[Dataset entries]
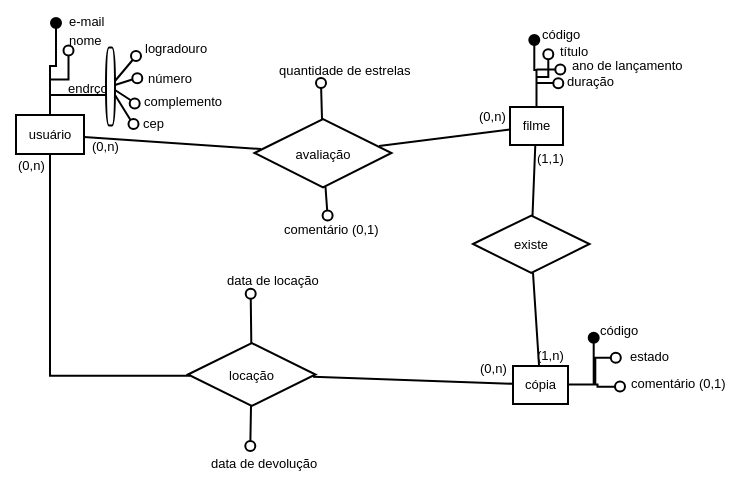
<!DOCTYPE html>
<html lang="pt-BR">
<head>
<meta charset="utf-8">
<title>Diagrama entidade-relacionamento: locação de filmes</title>
<style>
  :root { --paper: #fff; --ink: #000; --stroke: 2px; }
  * { box-sizing: border-box; }
  html, body { margin: 0; overflow: hidden; }
  body { background: var(--paper); }
  .diagram {
    position: relative; width: 744px; height: 484px; overflow: hidden;
    background: var(--paper); color: var(--ink);
    font: 13px/16px "Liberation Sans", Arial, sans-serif;
  }
  .shapes { position: absolute; inset: 0; z-index: 1; }
  .connectors, .relationships, .attributes, .composite {
    stroke: var(--ink); stroke-width: var(--stroke);
  }
  .connectors { fill: none; }
  .relationships, .attributes, .composite { fill: var(--paper); }
  .attributes .key { fill: var(--ink); }
  .entity, .relationship, .label {
    position: absolute; z-index: 2; left: var(--x); top: var(--y); white-space: nowrap;
  }
  .entity, .relationship {
    display: flex; align-items: center; justify-content: center;
    width: var(--w); height: var(--h);
  }
  .entity { border: var(--stroke) solid var(--ink); background: var(--paper); }
  .relationship { padding-top: 2px; }
  .label.behind { z-index: 0; }
</style>
</head>
<body>
<main class="diagram">
  <svg class="shapes" width="744" height="484" viewBox="0 0 744 484" aria-hidden="true">
    <g class="connectors">
      <!-- usuário -->
      <path d="M56 23V66H50V115M68.5 51V79.500H50M50 115V95H106"/>
      <path d="M115 81L136 56M115 85L137 78M115 90L135 103M115 95L133 124"/>
      <path d="M84 137L261 149M50 154V375.700H190"/>
      <!-- avaliação -->
      <path d="M321 83L322 119M325.500 187L327.500 215M379 146L510 129.500"/>
      <!-- filme -->
      <path d="M534.300 40V70H536.500V107M548.300 54V77H536.500M560 69.500H536.500M558 83H536.500"/>
      <path d="M535.300 145L532.500 216M533 273L539 365"/>
      <!-- locação -->
      <path d="M250.700 294L251.300 343M251 406L250.300 446M313 376.800L513 383.800"/>
      <!-- cópia -->
      <path d="M593.700 338V384.500H567M616 357.700H595.300V384.500M567 384.500H597.500V386.700H620"/>
    </g>
    <path class="composite" d="M109 47.500H112Q115 47.500 115 86.500T112 125.500H109Q106 125.500 106 86.500T109 47.500Z"/>
    <g class="relationships">
      <polygon points="254.500,153 323,119 391.500,153 323,187.500"/>
      <polygon points="473,244 531.300,215.500 589.500,244 531.300,273"/>
      <polygon points="188,374.500 251.700,343 315.500,374.500 251.700,406"/>
    </g>
    <g class="attributes">
      <circle class="key" cx="56" cy="23" r="5"/>
      <circle cx="68.500" cy="50.500" r="5"/>
      <circle cx="136" cy="56" r="5"/>
      <circle cx="137.300" cy="78.300" r="5"/>
      <circle cx="134.700" cy="103.500" r="5"/>
      <circle cx="133.500" cy="124" r="5"/>
      <circle cx="321" cy="83" r="5"/>
      <circle cx="327.600" cy="215.500" r="5"/>
      <circle class="key" cx="534.300" cy="40" r="5"/>
      <circle cx="548.300" cy="54.300" r="5"/>
      <circle cx="560.300" cy="69.500" r="5"/>
      <circle cx="558.300" cy="83.200" r="5"/>
      <circle cx="250.700" cy="293.700" r="5"/>
      <circle cx="250.300" cy="446" r="5"/>
      <circle class="key" cx="593.700" cy="337.700" r="5"/>
      <circle cx="615.800" cy="357.700" r="5"/>
      <circle cx="620" cy="386.500" r="5"/>
    </g>
  </svg>

  <div class="entity" style="--x:15px;--y:114px;--w:70px;--h:41px">usuário</div>
  <div class="entity" style="--x:509px;--y:106px;--w:55px;--h:40px">filme</div>
  <div class="entity" style="--x:512px;--y:365px;--w:57px;--h:40px">cópia</div>

  <div class="relationship" style="--x:254px;--y:119px;--w:138px;--h:69px">avaliação</div>
  <div class="relationship" style="--x:473px;--y:215px;--w:116px;--h:58px">existe</div>
  <div class="relationship" style="--x:188px;--y:343px;--w:127px;--h:63px">locação</div>

  <!-- Atributos de usuário -->
  <span class="label" style="--x:69px;--y:14px">e-mail</span>
  <span class="label" style="--x:69px;--y:33px">nome</span>
  <span class="label behind" style="--x:68px;--y:81px">endrço</span>
  <span class="label" style="--x:145px;--y:41px">logradouro</span>
  <span class="label" style="--x:148px;--y:71px">número</span>
  <span class="label" style="--x:144px;--y:94px">complemento</span>
  <span class="label" style="--x:143px;--y:116px">cep</span>

  <!-- Atributos de avaliação -->
  <span class="label" style="--x:279px;--y:63px">quantidade de estrelas</span>
  <span class="label" style="--x:284px;--y:222px">comentário (0,1)</span>

  <!-- Atributos de filme -->
  <span class="label" style="--x:542px;--y:27px">código</span>
  <span class="label" style="--x:560px;--y:44px">título</span>
  <span class="label" style="--x:572px;--y:58px">ano de lançamento</span>
  <span class="label" style="--x:567px;--y:74px">duração</span>

  <!-- Atributos de locação -->
  <span class="label" style="--x:227px;--y:273px">data de locação</span>
  <span class="label" style="--x:211px;--y:456px">data de devolução</span>

  <!-- Atributos de cópia -->
  <span class="label" style="--x:600px;--y:323px">código</span>
  <span class="label" style="--x:630px;--y:349px">estado</span>
  <span class="label" style="--x:631px;--y:376px">comentário (0,1)</span>

  <!-- Cardinalidades -->
  <span class="label" style="--x:92px;--y:139px">(0,n)</span>
  <span class="label" style="--x:18px;--y:158px">(0,n)</span>
  <span class="label" style="--x:479px;--y:109px">(0,n)</span>
  <span class="label" style="--x:537px;--y:151px">(1,1)</span>
  <span class="label" style="--x:537px;--y:348px">(1,n)</span>
  <span class="label" style="--x:480px;--y:361px">(0,n)</span>
</main>
</body>
</html>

[TASK DESCRIPTION]
Among the lines above, which ones include the word "entity"? Copy them.

[RESPONSE TO THE TASK]
  .entity, .relationship, .label {
  .entity, .relationship {
  .entity { border: var(--stroke) solid var(--ink); background: var(--paper); }
  <div class="entity" style="--x:15px;--y:114px;--w:70px;--h:41px">usuário</div>
  <div class="entity" style="--x:509px;--y:106px;--w:55px;--h:40px">filme</div>
  <div class="entity" style="--x:512px;--y:365px;--w:57px;--h:40px">cópia</div>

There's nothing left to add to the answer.